• WHAT YOU ARE ASKED TO DO:
Write out again, exactly, the lines below starting at the one with "243L270 236L279 306Q273" and ending at the one with "232Q253 230 271".

• ENTRIES SHOWN:
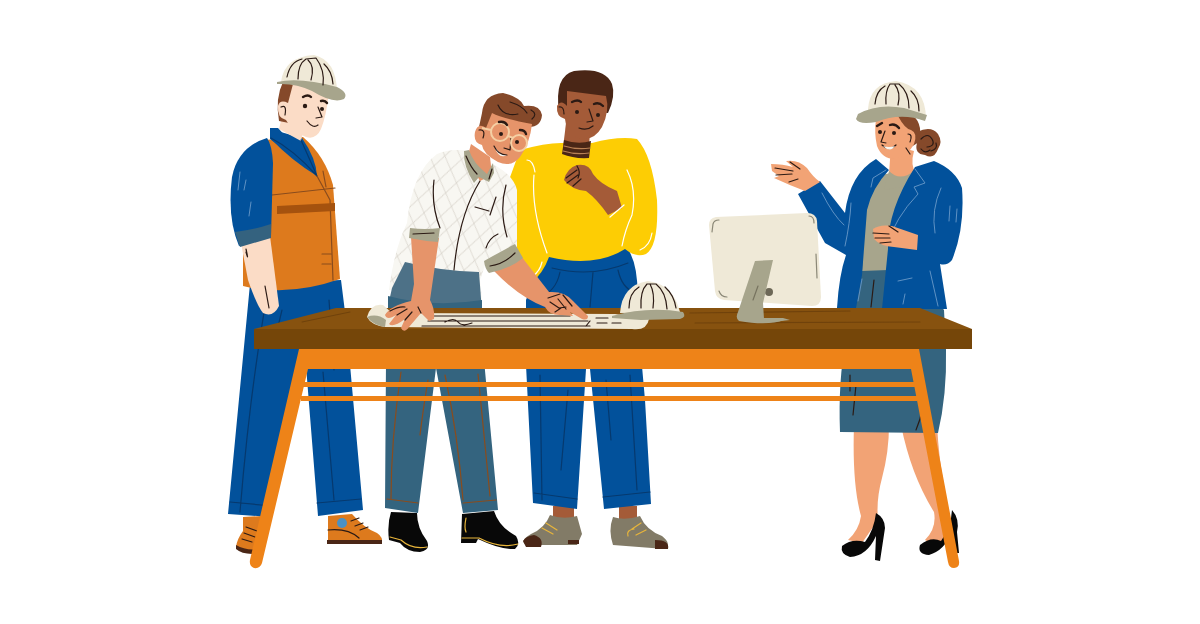
<!DOCTYPE html>
<html lang="en">
<head>
<meta charset="utf-8">
<title>Team at the drafting table</title>
<style>
:root{--blue:#02519b;--navy:#06396e;--orange:#ee8318;--vest:#dd7a1d;--yellow:#fdcd04;--teal:#34647f;--slate:#4d7187;--cream:#efe9d7;--white:#f8f7f2;--stone:#a7a58c;--wood:#87520f;--edge:#754609;--pale:#fbdcc6;--peach:#f2a375;--tan:#e6946a;--deep:#a45b38;--hair:#85492a;--dark:#4a2616;--ink:#2b1a14}
html,body{margin:0;background:#fff;overflow:hidden}
svg{display:block;width:1200px;height:624px}
.blue{fill:var(--blue)}.orange{fill:var(--orange)}.vest{fill:var(--vest)}.yellow{fill:var(--yellow)}
.teal{fill:var(--teal)}.slate{fill:var(--slate)}.cream{fill:var(--cream)}.white{fill:var(--white)}
.stone{fill:var(--stone)}.wood{fill:var(--wood)}.edge{fill:var(--edge)}
.pale{fill:var(--pale)}.peach{fill:var(--peach)}.tan{fill:var(--tan)}.deep{fill:var(--deep)}
.hair{fill:var(--hair)}.dark{fill:var(--dark)}.ink{fill:var(--ink)}.black{fill:#080808}
.line{fill:none;stroke:var(--ink);stroke-width:1.2;stroke-linecap:round;stroke-linejoin:round}
.seam{stroke:var(--navy)}.brown{stroke:#8a4c1d}.light{stroke:#fff}.soft{stroke:#5f92c4;stroke-width:1}
.bold{stroke-width:2.4}.gold{stroke:#e8b53a}
</style>
</head>
<body>
<svg viewBox="0 0 1200 624" role="img" aria-label="Three builders and a woman in a hard hat discussing a plan at a table">
<defs>
<pattern id="check" width="17" height="24" patternUnits="userSpaceOnUse" patternTransform="rotate(12)">
<path d="M0 0L17 24M17 0L0 24" fill="none" stroke="#d6d1c8" stroke-width="0.8"/>
</pattern>
</defs>

<g id="supervisor">
<g id="supervisor-shoes">
<path class="vest" d="M243 517L262 516L268 530L262 551Q245 555 236 547Q237 539 243 531Z"/>
<path class="dark" d="M236 545Q248 552 263 548L262 553Q244 556 236 549Z"/>
<path class="line" d="M246 527l11 4M244 533l11 4M242 539l10 3"/>
<path class="vest" d="M328 516L352 514Q364 528 377 533Q383 537 382 543H328Z"/>
<path class="dark" d="M327 540H382V544H327Z"/>
<circle cx="342" cy="523" r="5" fill="#4b91c3"/>
<path class="line" d="M351 521l8-3M355 526l8-3M360 530l8-3M328 530q20-2 31 8"/>
</g>
<path class="blue" d="M250 284L341 280L346 320L363 510L318 516L306 366L297 366L272 517L228 514Z"/>
<path class="line seam" d="M266 300Q249 400 240 512M230 502L272 506M317 503L361 499M329 300L334 370M323 372L334 500M282 310l-6 25"/>
<path class="vest" d="M264 140L303 137Q325 156 333 185L340 279Q289 297 243 286V250Z"/>
<path class="blue" d="M270 129L302 138Q316 158 317 176Q292 161 270 138Z"/>
<path class="pale" d="M283 112L304 128L301 141Q290 135 279 129Z"/>
<path class="blue" d="M270 128L278 128Q292 143 316 174Q288 153 270 139Z"/>
<path class="line seam" d="M271 138Q294 150 317 176L301 140"/>
<path class="line brown" d="M317 176L330 200L333 280M322 254h9M322 264h9M272 195L335 188M323 171l3 16"/>
<path fill="#a5520e" d="M277 206L335 203V211L277 214Z"/>
<path class="pale" d="M241 243L270 236L279 306Q273 318 263 313Q257 306 248 280Z"/>
<path class="blue" d="M267 138Q238 147 232 177Q227 218 239 246L271 237L273 163Q272 145 267 138Z"/>
<path fill="#34627f" d="M235 232Q253 230 271 224V238L240 247Z"/>
<path class="line soft" d="M240 172l-2 18M246 180l-2 10M251 202l-2 14"/>
<path class="line" d="M265 286l4 22M246 249q3 14 0 3"/>
<path class="hair" d="M283 82L302 85L296 100L289 123L279 121Q275 98 283 82Z"/>
<path class="pale" d="M293 84L329 93Q326 117 321 129Q316 140 306 137Q292 132 286 120Q277 118 278 106Q280 99 288 103Z"/>
<path class="line" d="M281 107q6-3 4 8M318 107l4 10l-6 1M307 121q6 8 11 4"/>
<path class="line bold" d="M303 97q5-3 8 0M321 101q4-1 6 2"/>
<circle class="ink" cx="305" cy="106" r="2.2"/><circle class="ink" cx="322" cy="109" r="2"/>
<path class="cream" d="M281 82Q284 57 314 55Q336 60 337 91Q312 86 281 82Z"/>
<path class="stone" d="M277 82Q300 77 337 87Q349 93 344 99Q333 104 312 91Q296 83 277 84Z"/>
<path class="line" d="M287 77q3-15 15-18M298 79q0-15 8-20l10-1q9 12 7 27M311 80q4-14-3-20M333 84q-1-13-9-20"/>
</g>

<g id="sweater-man">
<g id="sweater-man-shoes">
<path class="deep" d="M553 506h21v15h-21zM619 506h18v15h-18z"/>
<path fill="#827b67" d="M550 515Q563 520 577 516L582 534L577 545H526Q519 541 531 534Q545 528 550 515ZM613 517Q625 521 640 516Q646 530 662 536Q672 544 665 549L613 545Q608 530 613 517Z"/>
<path class="dark" d="M523 541Q526 536 534 535Q544 538 541 547H526ZM655 540Q670 540 668 549L655 549ZM568 540h11v4h-11z"/>
<path class="line gold" d="M542 528l11 6M546 523l11 7M641 523l-9 6M646 530l-10 5M634 529q-8 1-6 7"/>
</g>
<path class="blue" d="M545 252Q590 238 627 248Q640 265 637 310L645 400L651 504L604 509L590 369H586L577 509L533 503L526 365V300Z"/>
<path class="line seam" d="M552 268Q592 278 628 263M593 272l-3 35M560 272q-4 20-21 25M618 270q4 18 16 22M540 375l2 125M534 493l43 6M603 497l47-5M630 375l7 115M568 390l-7 80M606 380l5 60"/>
<path class="yellow" d="M520 150Q548 142 565 143H592Q618 136 637 139Q652 155 657 200Q659 246 646 254Q636 258 625 249Q595 268 549 257Q543 274 530 284L506 248L509 180Z"/>
<path class="line light" d="M534 175Q531 210 547 253M627 170Q637 190 632 215Q625 230 622 246M527 160q6 0 8 12M640 250q10-4 12-17M542 262q-2 9-9 14"/>
<path class="deep" d="M566 123L590 130L589 148H563Z"/>
<path class="dark" d="M564 140Q578 145 591 141L589 158Q574 159 562 154Z"/>
<path class="line" style="stroke:#b98055" d="M564 146q13 4 26 2M563 151q13 4 26 2"/>
<path class="dark" d="M559 112Q554 76 574 71Q605 67 612 84Q616 96 608 113L570 108Z"/>
<path class="deep" d="M567 91L606 96Q610 111 602 127Q594 141 580 139Q567 135 565 119Q556 117 557 106Q561 99 567 106Z"/>
<path class="line" d="M559 107q5-1 5 7M589 109l4 12l-6 1M579 128q8 3 14-2"/>
<path class="line bold" d="M572 102q6-3 9 0M594 104q5-2 9 2"/>
<circle class="ink" cx="577" cy="112" r="2"/><circle class="ink" cx="598" cy="115" r="2"/>
<path class="deep" d="M564 180Q567 168 577 165Q589 163 593 174Q600 184 617 191L622 208L608 215Q597 199 586 191Q572 190 564 180Z"/>
<path class="line" d="M566 178l11-8M567 183l11-8M573 186l8-7M577 166q4 6 1 12"/>
<path class="line light" d="M624 205l-14 12"/>
</g>

<g id="planner">
<g id="planner-shoes">
<path class="black" d="M391 512L417 513Q417 528 427 541Q431 550 420 552Q407 552 400 543L389 540Q387 524 391 512ZM462 514L494 511Q499 527 516 536Q521 544 515 549Q501 550 478 539L476 543H461Z"/>
<path class="line gold" d="M390 537l11 3Q412 550 427 547M462 538l17 0Q500 549 518 544M466 518q-2 10 0 14"/>
</g>
<path class="teal" d="M386 360H484L498 510L463 513L436 368L418 513L385 508Z"/>
<path class="line brown" d="M401 372Q391 440 391 499M387 499l31 4M463 503l33-3M428 380q-5 30-8 55M445 375q13 60 18 125M478 374l12 122"/>
<path class="white" d="M437 154Q451 148 469 151L492 164Q513 174 517 190L517 247L485 265L480 280L482 300L389 290Q394 250 407 223Q412 172 437 154Z"/>
<path fill="url(#check)" d="M437 154Q451 148 469 151L492 164Q513 174 517 190L517 247L485 265L480 280L482 300L389 290Q394 250 407 223Q412 172 437 154Z"/>
<path class="slate" d="M405 262Q440 271 479 272L482 312L388 306L392 288Z"/>
<path class="teal" d="M388 296Q433 308 482 300V312H388Z"/>
<path class="line" d="M480 181Q459 215 454 270M434 180Q431 205 440 228M475 207l14 4M506 185q-7 25 1 52M496 197l-6 18M486 248q3-10 12-14"/>
<path class="tan" d="M471 144L490 157L492 175L480 181L467 159Z"/>
<path class="stone" d="M464 151L469 150Q473 163 487 174L493 163L494 173L489 182L479 177L474 183Q463 166 464 151Z"/>
<path class="line" d="M466 156q5 12 11 18M489 179l3-10"/>
<path class="hair" d="M477 135Q480 123 482 113Q484 94 503 93Q520 97 524 106Q540 104 542 115Q541 127 529 127L494 118L484 141Z"/>
<path class="tan" d="M492 113Q504 119 532 124Q530 143 520 157Q511 168 498 162Q483 154 482 145Q473 143 475 132Q478 122 486 128Z"/>
<path class="line" d="M479 130q7-1 4 8M511 138l-1 12l-6-2M498 105q5 12 20 9M510 102q13 4 17 11M531 110q7 4 1 9"/>
<path class="white" d="M494 146Q500 155 507 155Q499 160 494 146Z"/>
<path class="line" d="M494 146q4 9 13 9"/>
<g fill="none" stroke="#f5d0a4" stroke-width="2"><circle cx="500" cy="132" r="9"/><circle cx="519" cy="143" r="8"/><path d="M508 136l5 2M491 130l-9-2"/></g>
<path class="line bold" d="M499 122q6-1 8 3M520 130q5 0 6 4"/>
<circle class="ink" cx="501" cy="134" r="2"/><circle class="ink" cx="517" cy="142" r="2"/>
</g>

<g id="presenter">
<g id="presenter-legs">
<path class="peach" d="M854 425H889Q889 452 882 478Q876 500 878 520L862 543L848 540Q859 530 861 516Q852 484 854 425ZM901 425H937Q939 460 944 485Q945 510 952 527L939 548L925 540Q937 528 934 512Q911 475 901 425Z"/>
<path class="black" d="M876 513Q885 518 885 528L880 561L875 560L876 536Q867 556 850 557Q840 554 842 546Q852 538 865 542Q874 530 876 513ZM952 510Q960 519 957 532L959 553H954L951 533Q945 550 929 555Q917 554 920 545Q931 536 941 541Q951 528 952 510Z"/>
</g>
<path class="teal" d="M856 258H899L944 310L946 350Q947 395 938 433L840 432Q838 380 846 340Z"/>
<path class="line" d="M874 280l-3 27M924 380q1 30-8 50M856 385l-3 30M850 375l0 16"/>
<path class="stone" d="M867 181Q885 172 906 171L912 180L888 270L862 271Z"/>
<path class="peach" d="M891 145L914 151Q910 165 916 174Q901 187 889 174Z"/>
<path class="stone" d="M889 171Q900 182 914 171L911 185L884 190Z"/>
<path class="blue" d="M876 159L889 170Q872 188 867 210L862 275L856 308H837Q839 275 846 255L825 243L798 194L820 181L845 213Q850 174 876 159Z"/>
<path class="blue" d="M915 167L934 161Q956 170 962 188Q965 228 952 260Q947 266 940 264L947 309H882L888 249Q887 211 915 167Z"/>
<path class="line soft" d="M915 169L925 183L914 187L918 194Q895 218 887 245M886 170L873 178L871 187M941 188Q931 210 935 233M851 203q-1 20-6 43M822 193q11 22 22 32M950 206l-1 15M957 209l-1 13M898 281l14-3M930 271l8 35M905 294l-2 10M862 279l-4 22"/>
<path class="peach" d="M873 229Q880 224 892 226L918 235L917 250L894 247Q880 246 874 239Z"/>
<path class="line" d="M873 233l16 1M875 238l15 0M880 243l11-1M889 226l9 6"/>
<path class="peach" d="M771 164Q783 164 793 167L786 161Q798 159 807 168Q813 177 820 182L805 191Q789 185 774 178L779 176L772 171Z"/>
<path class="line" d="M775 168l18 3M776 175l16-1M790 162l10 7M789 182l9-3"/>
<path class="hair" d="M917 132Q931 125 938 134Q943 142 938 149Q934 160 925 155Q914 154 917 143Z"/>
<path class="line" d="M921 139q7-7 11 0t-5 8M931 151q7-2 5-8M921 149q4 5 9 1"/>
<path class="hair" d="M874 117L909 113Q924 121 919 142L908 149Z"/>
<path class="peach" d="M876 119L898 116Q905 129 911 130Q918 133 914 144Q908 156 895 159Q882 159 877 146Q874 133 876 119Z"/>
<path class="line" d="M908 134q5 0 2 8M885 131l-4 11l5 1M882 145q7 7 14 0M906 148l4 6"/>
<path class="white" d="M883 146q6 2 12 0q-5 7-12 0Z"/>
<path class="line bold" d="M877 126l5-3M890 125q5-2 9 3"/>
<circle class="ink" cx="880" cy="132" r="2"/><circle class="ink" cx="894" cy="133" r="2"/>
<path class="cream" d="M868 109Q870 83 896 81Q926 86 926 119Q898 108 868 113Z"/>
<path class="stone" d="M858 114Q878 103 904 108L927 115L925 121Q901 112 876 122Q859 125 856 119Z"/>
<path class="line" d="M875 104q1-13 10-18M886 104q-1-13 4-20l9 0q10 8 10 24M898 105q3-13-3-20M919 111q0-13-8-20"/>
</g>

<g id="table">
<path class="orange" d="M303 382H915V387H303ZM301 396H917V401H301Z"/>
<path class="orange" d="M299 349H919L959 561Q960 568 954 568Q949 568 948 562L911 369H308L262 563Q260 569 254 568Q249 566 250 560Z"/>
<path class="wood" d="M254 329L336 308H920L972 329Z"/>
<path class="edge" d="M254 329H972V349H254Z"/>
<path class="line" style="stroke:#70420b" d="M302 322L350 312M690 313L850 311M695 323L920 322"/>
</g>

<g id="plan">
<path class="cream" d="M367 317Q371 303 383 305L392 313L615 314L649 319Q647 331 632 329L385 327Q371 325 367 317Z"/>
<path class="stone" d="M367 317Q377 313 386 320L385 327Q373 325 367 317Z"/>
<path class="line" d="M432 316H570M428 321H588M422 326H590M590 321L586 326M596 318h12M597 323h10M612 323h9M445 322q9-5 13 0t14 1"/>
</g>

<g id="planner-arms">
<path class="tan" d="M411 237L439 238L430 300Q435 309 434 319L429 321L421 313L409 327Q404 334 401 328L405 319Q393 328 389 324L396 315Q387 321 385 315Q390 306 411 301L414 284Z"/>
<path class="line" d="M397 315l10-6M405 320l7-8M421 313l-3-6M390 311q9-5 15-4"/>
<path class="stone" d="M410 228Q425 230 440 228L438 242Q424 241 409 238Z"/>
<path class="tan" d="M494 271L521 256L549 292Q565 291 573 301L588 316Q588 321 582 319L570 312L573 316L562 315Q550 316 545 307Q519 297 494 271Z"/>
<path class="line" d="M550 302l9 6l7-1M558 299l8 10M555 312l6-4M563 295l9 11M548 298l12-4"/>
<path class="stone" d="M484 261Q500 252 515 244L523 258Q510 269 489 273Q485 269 484 261Z"/>
<path class="line" d="M413 234l21-1M490 266q14-2 25-13"/>
</g>

<g id="spare-helmet">
<path class="cream" d="M620 313Q622 285 648 281Q673 284 680 312Z"/>
<path class="stone" d="M612 316Q648 306 683 312Q687 317 680 319L641 320Q626 319 612 318Z"/>
<path class="line" d="M629 308q0-15 10-21M641 308q-1-17 6-24l9 0q10 8 11 25M653 308q2-15-3-24M676 308q-2-13-11-21"/>
</g>

<g id="monitor">
<path class="stone" d="M737 318L764 323L790 320L783 318Z"/>
<path class="cream" d="M716 217L807 213Q816 213 817 221L821 297Q821 306 812 306L724 300Q716 299 715 291L709 225Q709 218 716 217Z"/>
<path class="line" style="stroke:#8b8877" d="M712 232l1-8q1-4 6-4M809 216q5 0 5 7M816 254l1 24M719 291q2 6 8 6"/>
<circle cx="769" cy="292" r="4" fill="#6d6857"/>
<path class="stone" d="M755 261L773 260L763 303L764 319L784 320Q768 326 739 321Q735 318 738 312Z"/>
<path class="line" style="stroke:#77735f" d="M758 286l-5 14"/>
</g>
</svg>
</body>
</html>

• THE COMPLETED TASK:
<path class="pale" d="M241 243L270 236L279 306Q273 318 263 313Q257 306 248 280Z"/>
<path class="blue" d="M267 138Q238 147 232 177Q227 218 239 246L271 237L273 163Q272 145 267 138Z"/>
<path fill="#34627f" d="M235 232Q253 230 271 224V238L240 247Z"/>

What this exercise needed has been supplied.